What you will do - Once you have counted the lines below that contain "blue", give that number and nothing else.

(Source texts of formatted documents)
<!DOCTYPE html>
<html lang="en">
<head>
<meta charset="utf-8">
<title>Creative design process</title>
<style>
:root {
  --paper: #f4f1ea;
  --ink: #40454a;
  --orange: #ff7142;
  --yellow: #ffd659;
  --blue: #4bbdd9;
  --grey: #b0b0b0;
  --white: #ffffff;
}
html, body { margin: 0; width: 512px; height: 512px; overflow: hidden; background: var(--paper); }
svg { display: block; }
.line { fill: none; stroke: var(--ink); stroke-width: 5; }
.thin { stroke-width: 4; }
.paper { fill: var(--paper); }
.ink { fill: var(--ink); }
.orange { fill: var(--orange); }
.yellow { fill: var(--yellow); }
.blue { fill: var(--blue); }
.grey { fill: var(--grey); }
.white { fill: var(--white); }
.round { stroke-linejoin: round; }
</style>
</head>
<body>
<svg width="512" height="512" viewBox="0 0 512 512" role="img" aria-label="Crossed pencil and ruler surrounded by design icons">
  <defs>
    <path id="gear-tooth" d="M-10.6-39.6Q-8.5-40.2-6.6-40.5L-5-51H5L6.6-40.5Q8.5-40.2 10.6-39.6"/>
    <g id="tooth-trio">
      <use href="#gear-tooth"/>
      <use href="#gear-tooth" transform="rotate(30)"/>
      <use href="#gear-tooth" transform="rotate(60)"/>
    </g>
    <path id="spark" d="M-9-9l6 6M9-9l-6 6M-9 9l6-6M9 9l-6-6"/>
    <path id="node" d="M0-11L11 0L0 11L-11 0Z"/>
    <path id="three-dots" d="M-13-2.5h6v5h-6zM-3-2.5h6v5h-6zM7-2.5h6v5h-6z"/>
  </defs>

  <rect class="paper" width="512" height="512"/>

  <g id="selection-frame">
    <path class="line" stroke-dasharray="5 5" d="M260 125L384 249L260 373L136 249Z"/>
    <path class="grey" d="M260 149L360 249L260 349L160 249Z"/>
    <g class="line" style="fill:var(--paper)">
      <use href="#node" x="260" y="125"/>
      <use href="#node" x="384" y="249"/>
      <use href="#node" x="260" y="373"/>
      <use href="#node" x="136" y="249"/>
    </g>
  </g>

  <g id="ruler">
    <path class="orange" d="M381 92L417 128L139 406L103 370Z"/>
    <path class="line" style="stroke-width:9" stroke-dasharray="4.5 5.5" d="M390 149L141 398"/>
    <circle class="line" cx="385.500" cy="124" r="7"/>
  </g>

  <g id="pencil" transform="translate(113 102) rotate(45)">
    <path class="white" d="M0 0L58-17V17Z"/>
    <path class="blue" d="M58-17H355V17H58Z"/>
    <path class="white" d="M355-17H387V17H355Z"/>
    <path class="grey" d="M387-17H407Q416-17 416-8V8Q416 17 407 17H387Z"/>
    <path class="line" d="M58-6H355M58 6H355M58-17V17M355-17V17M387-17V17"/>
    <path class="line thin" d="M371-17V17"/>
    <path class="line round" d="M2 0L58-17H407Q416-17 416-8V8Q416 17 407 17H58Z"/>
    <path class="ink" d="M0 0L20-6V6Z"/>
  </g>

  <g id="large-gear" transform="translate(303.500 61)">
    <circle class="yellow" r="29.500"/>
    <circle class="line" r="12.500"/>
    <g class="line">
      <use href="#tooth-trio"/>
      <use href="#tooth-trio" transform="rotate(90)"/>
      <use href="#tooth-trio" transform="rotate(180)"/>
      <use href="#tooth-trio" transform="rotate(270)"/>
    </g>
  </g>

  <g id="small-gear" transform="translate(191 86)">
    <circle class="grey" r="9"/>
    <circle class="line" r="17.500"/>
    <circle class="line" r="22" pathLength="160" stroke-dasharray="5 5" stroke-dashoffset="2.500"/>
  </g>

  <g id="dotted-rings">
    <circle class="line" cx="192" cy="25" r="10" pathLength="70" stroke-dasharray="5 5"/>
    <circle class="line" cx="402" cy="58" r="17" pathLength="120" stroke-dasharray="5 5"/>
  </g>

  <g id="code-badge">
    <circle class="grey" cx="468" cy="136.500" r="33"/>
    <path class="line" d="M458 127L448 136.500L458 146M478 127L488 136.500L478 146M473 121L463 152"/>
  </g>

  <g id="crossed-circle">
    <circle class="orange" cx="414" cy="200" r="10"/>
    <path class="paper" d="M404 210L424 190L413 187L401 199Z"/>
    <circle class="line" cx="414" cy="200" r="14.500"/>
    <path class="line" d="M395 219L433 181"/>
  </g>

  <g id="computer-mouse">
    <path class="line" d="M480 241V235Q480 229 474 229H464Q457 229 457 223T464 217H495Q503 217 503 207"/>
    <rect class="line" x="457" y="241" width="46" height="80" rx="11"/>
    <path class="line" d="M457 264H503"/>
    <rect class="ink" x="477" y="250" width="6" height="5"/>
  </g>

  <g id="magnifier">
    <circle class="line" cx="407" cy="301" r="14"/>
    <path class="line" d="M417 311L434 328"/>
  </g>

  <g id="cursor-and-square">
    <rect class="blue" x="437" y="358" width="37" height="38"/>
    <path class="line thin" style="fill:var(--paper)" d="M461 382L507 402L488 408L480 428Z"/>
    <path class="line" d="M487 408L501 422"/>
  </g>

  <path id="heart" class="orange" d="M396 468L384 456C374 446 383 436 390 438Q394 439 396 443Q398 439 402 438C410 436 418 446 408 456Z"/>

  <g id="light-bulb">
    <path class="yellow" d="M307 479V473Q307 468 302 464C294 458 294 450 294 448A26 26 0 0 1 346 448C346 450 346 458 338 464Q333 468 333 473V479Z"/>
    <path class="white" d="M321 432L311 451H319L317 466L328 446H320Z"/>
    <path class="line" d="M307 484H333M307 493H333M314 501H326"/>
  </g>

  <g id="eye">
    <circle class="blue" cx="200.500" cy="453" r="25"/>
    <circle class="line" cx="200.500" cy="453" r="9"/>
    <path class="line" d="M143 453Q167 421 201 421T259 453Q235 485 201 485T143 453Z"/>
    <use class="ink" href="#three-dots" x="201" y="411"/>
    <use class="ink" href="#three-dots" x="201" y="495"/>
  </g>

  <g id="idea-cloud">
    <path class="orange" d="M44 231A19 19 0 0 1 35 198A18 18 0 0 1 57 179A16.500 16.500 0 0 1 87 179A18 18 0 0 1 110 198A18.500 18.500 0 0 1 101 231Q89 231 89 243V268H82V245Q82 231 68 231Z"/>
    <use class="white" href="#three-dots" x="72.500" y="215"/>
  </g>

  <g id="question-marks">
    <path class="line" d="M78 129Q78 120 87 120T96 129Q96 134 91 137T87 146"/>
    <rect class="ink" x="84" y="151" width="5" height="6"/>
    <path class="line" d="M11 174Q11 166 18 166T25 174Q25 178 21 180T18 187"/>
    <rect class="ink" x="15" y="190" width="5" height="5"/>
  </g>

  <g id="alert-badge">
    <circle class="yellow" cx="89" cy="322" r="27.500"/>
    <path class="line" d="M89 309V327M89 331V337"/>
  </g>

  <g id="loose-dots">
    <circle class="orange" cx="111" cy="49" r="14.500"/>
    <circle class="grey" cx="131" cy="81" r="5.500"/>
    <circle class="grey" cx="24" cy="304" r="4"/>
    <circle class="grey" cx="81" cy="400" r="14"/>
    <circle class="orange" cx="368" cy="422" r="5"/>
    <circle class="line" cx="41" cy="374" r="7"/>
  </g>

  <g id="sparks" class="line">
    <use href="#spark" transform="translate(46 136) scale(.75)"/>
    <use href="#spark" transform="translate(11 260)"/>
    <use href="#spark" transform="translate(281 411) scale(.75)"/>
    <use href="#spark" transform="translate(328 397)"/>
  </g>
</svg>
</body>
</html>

Solution for this exercise - 5